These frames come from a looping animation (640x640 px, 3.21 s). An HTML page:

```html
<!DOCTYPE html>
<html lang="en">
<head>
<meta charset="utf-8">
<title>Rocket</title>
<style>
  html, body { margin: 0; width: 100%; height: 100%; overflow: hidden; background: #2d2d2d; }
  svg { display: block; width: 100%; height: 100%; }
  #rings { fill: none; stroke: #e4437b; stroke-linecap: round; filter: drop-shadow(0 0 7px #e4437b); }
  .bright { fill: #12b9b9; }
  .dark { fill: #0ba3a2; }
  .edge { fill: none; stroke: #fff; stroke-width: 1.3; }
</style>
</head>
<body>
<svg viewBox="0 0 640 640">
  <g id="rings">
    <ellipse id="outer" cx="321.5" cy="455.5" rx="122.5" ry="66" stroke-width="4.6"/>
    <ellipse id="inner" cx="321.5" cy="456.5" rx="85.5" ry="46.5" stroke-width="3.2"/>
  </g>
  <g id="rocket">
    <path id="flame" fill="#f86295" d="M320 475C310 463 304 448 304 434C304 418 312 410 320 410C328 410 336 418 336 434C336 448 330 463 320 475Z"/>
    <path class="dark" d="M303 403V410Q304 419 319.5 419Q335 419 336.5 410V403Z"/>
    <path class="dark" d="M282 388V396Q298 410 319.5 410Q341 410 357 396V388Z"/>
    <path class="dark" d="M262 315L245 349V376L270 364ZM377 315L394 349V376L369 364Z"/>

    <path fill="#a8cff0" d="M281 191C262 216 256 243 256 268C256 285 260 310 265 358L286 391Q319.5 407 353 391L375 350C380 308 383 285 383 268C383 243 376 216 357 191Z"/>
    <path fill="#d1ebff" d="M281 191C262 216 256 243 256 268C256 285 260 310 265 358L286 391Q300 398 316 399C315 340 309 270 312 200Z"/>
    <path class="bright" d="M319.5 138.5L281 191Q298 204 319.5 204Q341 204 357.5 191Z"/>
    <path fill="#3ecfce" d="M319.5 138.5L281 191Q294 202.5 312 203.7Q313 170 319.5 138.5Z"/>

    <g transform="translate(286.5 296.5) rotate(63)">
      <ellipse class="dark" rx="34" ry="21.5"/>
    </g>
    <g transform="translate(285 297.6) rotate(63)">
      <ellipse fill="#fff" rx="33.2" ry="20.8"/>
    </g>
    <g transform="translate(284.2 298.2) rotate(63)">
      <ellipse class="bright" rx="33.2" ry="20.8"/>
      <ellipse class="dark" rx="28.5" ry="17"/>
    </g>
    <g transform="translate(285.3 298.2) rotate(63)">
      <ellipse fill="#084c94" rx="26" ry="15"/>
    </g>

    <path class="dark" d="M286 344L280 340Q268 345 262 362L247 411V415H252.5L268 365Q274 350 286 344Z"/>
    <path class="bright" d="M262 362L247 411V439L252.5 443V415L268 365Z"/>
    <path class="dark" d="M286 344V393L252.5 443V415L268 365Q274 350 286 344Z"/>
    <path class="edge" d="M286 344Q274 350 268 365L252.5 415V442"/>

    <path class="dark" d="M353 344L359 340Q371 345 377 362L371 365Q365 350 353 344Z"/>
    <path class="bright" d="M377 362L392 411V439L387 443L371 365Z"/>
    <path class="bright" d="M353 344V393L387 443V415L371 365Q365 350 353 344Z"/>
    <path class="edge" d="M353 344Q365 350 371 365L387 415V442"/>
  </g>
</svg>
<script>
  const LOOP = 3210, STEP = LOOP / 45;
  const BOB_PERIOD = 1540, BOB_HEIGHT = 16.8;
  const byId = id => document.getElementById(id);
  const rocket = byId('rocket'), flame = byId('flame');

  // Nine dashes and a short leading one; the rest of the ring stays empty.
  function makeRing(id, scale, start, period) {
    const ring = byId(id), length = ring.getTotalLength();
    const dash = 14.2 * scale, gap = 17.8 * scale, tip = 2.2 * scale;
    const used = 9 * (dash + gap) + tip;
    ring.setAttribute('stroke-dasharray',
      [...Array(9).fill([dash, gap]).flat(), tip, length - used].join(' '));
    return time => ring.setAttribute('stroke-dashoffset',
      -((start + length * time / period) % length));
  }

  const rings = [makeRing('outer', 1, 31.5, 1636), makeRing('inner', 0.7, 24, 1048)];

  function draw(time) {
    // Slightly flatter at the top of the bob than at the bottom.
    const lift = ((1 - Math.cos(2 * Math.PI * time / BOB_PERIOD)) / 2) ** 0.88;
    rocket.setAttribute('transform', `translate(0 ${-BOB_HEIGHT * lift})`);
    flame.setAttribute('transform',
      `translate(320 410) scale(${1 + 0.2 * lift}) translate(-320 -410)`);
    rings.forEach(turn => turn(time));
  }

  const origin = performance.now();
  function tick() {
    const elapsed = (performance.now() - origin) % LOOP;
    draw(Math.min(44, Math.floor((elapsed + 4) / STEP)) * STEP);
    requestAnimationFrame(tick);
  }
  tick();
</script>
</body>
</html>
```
---
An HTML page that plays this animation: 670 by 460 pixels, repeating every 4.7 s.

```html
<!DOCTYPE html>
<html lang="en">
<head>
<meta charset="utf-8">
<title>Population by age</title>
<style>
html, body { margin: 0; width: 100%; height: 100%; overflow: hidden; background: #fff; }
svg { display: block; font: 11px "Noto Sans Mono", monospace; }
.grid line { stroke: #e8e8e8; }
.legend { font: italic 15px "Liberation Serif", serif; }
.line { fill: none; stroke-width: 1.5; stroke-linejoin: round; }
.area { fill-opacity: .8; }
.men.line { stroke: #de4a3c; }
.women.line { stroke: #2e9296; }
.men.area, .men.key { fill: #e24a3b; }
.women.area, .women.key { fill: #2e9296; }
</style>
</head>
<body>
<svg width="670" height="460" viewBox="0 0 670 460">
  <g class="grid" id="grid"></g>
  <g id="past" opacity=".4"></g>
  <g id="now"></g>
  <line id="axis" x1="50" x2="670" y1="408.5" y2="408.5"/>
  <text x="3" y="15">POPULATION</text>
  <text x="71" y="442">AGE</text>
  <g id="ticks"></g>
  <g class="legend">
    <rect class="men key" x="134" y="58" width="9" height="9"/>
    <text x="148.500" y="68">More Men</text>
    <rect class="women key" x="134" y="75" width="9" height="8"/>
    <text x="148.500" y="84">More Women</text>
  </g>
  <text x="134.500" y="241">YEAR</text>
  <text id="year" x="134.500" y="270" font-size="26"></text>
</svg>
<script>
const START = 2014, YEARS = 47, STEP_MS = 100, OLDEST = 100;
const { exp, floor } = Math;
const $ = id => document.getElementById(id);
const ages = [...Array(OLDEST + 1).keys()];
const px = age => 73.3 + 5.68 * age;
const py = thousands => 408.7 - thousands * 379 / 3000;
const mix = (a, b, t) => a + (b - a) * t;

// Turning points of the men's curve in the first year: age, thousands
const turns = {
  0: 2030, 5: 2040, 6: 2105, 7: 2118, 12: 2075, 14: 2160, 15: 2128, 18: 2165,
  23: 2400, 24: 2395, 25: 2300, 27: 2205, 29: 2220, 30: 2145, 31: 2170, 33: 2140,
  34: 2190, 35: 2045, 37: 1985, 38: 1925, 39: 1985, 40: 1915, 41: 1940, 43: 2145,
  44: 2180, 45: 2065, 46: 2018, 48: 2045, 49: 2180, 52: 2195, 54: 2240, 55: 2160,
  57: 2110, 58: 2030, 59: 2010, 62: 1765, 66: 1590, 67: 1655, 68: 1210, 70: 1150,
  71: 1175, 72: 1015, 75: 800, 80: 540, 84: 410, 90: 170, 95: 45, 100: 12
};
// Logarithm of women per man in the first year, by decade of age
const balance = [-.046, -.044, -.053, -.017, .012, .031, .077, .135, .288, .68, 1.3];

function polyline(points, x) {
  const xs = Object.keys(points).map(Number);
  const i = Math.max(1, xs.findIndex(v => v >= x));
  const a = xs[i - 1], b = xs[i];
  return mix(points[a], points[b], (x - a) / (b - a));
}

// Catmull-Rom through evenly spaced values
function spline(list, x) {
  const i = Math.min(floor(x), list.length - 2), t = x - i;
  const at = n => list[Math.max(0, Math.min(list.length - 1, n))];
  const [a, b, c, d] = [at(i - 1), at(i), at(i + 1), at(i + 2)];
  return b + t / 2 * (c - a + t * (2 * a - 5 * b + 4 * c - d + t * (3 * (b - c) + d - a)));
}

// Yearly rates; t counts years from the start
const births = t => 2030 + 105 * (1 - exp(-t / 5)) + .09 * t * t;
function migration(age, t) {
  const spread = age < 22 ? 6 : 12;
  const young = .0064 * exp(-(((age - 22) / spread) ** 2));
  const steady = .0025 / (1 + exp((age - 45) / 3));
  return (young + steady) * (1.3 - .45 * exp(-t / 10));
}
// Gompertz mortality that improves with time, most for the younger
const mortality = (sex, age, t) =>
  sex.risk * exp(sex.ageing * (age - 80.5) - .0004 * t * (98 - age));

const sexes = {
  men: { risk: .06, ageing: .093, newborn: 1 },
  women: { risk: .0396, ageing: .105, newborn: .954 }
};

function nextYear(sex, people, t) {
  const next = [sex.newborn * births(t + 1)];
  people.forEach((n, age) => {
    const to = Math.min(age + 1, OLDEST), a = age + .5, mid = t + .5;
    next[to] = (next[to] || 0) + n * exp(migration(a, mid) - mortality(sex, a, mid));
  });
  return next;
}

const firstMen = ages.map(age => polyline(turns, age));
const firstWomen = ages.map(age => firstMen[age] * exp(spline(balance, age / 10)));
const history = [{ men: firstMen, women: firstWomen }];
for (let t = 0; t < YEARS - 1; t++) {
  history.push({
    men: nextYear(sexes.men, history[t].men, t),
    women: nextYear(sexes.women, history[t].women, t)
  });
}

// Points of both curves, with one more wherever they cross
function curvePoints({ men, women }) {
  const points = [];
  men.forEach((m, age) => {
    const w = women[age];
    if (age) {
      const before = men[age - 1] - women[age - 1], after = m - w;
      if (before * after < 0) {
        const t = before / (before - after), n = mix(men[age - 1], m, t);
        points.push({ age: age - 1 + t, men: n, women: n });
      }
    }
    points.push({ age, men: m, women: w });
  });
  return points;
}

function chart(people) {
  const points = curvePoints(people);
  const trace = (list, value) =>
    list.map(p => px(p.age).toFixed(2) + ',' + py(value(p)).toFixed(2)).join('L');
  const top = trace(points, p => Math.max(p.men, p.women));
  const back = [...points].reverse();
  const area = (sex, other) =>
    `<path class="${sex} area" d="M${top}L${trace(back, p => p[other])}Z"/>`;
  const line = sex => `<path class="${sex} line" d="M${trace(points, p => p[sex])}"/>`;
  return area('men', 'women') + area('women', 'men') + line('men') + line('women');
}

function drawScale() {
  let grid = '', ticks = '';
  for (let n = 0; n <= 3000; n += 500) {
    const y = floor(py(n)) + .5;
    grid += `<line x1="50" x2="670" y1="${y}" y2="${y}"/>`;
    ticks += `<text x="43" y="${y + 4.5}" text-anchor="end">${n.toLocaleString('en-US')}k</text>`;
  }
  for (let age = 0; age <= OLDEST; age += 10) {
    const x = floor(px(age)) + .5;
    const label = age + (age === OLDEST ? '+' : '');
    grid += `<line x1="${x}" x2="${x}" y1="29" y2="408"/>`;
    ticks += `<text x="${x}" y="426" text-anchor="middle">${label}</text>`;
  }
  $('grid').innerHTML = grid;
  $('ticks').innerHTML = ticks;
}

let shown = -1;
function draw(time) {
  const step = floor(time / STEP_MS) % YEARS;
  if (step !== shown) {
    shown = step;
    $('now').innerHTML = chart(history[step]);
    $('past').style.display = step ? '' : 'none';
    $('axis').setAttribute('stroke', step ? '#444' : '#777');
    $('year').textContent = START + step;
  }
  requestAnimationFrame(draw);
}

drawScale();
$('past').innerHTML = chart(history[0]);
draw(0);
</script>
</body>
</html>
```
==
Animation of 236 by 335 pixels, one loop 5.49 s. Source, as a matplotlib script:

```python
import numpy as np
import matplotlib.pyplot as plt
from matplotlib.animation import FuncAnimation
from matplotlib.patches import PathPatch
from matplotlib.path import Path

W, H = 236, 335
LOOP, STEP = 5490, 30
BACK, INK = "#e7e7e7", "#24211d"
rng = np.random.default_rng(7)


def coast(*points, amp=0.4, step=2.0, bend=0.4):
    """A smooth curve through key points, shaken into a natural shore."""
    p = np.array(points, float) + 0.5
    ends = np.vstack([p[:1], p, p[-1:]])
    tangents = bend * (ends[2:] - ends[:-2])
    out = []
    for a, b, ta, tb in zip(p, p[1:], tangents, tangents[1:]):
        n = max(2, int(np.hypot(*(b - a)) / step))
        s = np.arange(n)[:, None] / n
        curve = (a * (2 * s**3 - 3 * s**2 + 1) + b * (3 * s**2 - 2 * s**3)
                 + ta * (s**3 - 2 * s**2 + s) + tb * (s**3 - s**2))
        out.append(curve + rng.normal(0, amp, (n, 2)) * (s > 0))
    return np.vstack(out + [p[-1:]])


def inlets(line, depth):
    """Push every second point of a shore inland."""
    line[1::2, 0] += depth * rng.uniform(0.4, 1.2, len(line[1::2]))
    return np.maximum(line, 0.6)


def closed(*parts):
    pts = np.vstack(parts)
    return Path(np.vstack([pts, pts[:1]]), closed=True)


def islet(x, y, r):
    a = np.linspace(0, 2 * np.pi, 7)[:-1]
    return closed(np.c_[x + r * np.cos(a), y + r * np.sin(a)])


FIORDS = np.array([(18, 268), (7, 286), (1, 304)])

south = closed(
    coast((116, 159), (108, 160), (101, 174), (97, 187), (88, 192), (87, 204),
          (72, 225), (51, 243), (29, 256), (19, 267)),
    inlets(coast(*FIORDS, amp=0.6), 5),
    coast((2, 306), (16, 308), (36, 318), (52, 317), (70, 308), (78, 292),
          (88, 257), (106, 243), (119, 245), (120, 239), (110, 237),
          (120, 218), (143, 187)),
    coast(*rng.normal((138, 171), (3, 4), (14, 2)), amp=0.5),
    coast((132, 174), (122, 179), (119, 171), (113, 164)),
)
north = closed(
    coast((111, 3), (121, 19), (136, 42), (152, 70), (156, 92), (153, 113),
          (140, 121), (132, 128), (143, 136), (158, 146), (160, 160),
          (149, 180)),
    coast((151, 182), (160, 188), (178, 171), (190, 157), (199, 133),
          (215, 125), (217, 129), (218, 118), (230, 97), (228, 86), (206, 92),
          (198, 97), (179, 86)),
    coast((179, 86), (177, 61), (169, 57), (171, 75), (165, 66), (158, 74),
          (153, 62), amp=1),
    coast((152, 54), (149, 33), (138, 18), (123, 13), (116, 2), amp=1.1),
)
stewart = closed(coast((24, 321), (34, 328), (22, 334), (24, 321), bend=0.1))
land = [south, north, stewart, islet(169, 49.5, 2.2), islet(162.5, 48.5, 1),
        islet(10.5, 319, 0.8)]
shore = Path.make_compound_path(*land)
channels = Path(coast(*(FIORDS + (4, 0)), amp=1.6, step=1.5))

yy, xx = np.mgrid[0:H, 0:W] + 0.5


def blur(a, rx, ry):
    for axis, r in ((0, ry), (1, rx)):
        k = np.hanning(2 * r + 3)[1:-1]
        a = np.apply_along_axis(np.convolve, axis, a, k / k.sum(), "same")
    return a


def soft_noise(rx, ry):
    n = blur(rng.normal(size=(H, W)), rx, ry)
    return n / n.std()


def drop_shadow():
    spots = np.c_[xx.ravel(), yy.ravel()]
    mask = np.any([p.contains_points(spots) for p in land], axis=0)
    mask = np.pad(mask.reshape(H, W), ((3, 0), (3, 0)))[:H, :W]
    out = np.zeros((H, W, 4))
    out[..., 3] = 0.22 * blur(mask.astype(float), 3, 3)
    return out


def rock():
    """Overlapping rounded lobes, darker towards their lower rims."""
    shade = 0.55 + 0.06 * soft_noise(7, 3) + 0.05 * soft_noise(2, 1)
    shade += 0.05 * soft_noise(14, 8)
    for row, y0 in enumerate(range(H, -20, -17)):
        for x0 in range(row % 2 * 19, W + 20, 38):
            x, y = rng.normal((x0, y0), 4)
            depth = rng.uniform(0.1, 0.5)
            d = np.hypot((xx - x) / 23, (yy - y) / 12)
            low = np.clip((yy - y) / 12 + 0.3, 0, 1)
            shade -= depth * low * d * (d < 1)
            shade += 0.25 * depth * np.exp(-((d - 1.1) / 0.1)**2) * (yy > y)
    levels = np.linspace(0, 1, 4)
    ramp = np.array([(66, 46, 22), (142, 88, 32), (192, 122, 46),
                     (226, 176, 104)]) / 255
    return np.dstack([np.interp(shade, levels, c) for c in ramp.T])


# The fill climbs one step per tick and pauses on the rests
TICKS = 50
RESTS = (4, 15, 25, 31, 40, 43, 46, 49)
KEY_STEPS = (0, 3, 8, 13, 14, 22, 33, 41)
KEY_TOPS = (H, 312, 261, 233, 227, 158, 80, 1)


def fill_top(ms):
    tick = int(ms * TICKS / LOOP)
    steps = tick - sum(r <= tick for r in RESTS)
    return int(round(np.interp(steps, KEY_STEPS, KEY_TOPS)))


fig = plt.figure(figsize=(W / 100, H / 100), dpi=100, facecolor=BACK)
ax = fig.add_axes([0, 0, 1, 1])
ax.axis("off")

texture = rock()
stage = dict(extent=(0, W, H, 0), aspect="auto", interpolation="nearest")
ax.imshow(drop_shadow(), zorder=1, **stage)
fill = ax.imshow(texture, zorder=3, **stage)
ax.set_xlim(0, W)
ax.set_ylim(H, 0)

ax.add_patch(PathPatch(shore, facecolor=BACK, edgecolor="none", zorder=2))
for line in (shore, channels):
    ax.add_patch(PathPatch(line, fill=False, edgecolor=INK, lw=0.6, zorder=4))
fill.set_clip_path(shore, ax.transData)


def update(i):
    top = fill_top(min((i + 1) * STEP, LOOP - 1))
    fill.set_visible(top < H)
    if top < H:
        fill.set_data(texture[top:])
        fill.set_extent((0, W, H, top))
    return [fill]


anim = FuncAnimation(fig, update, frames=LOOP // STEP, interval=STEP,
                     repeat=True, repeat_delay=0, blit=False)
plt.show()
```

[What the exercise asks]: Taking the material above as a whole, how many of its lines contain "time"? The reply should be that number alone.

[Result of this exercise]: 8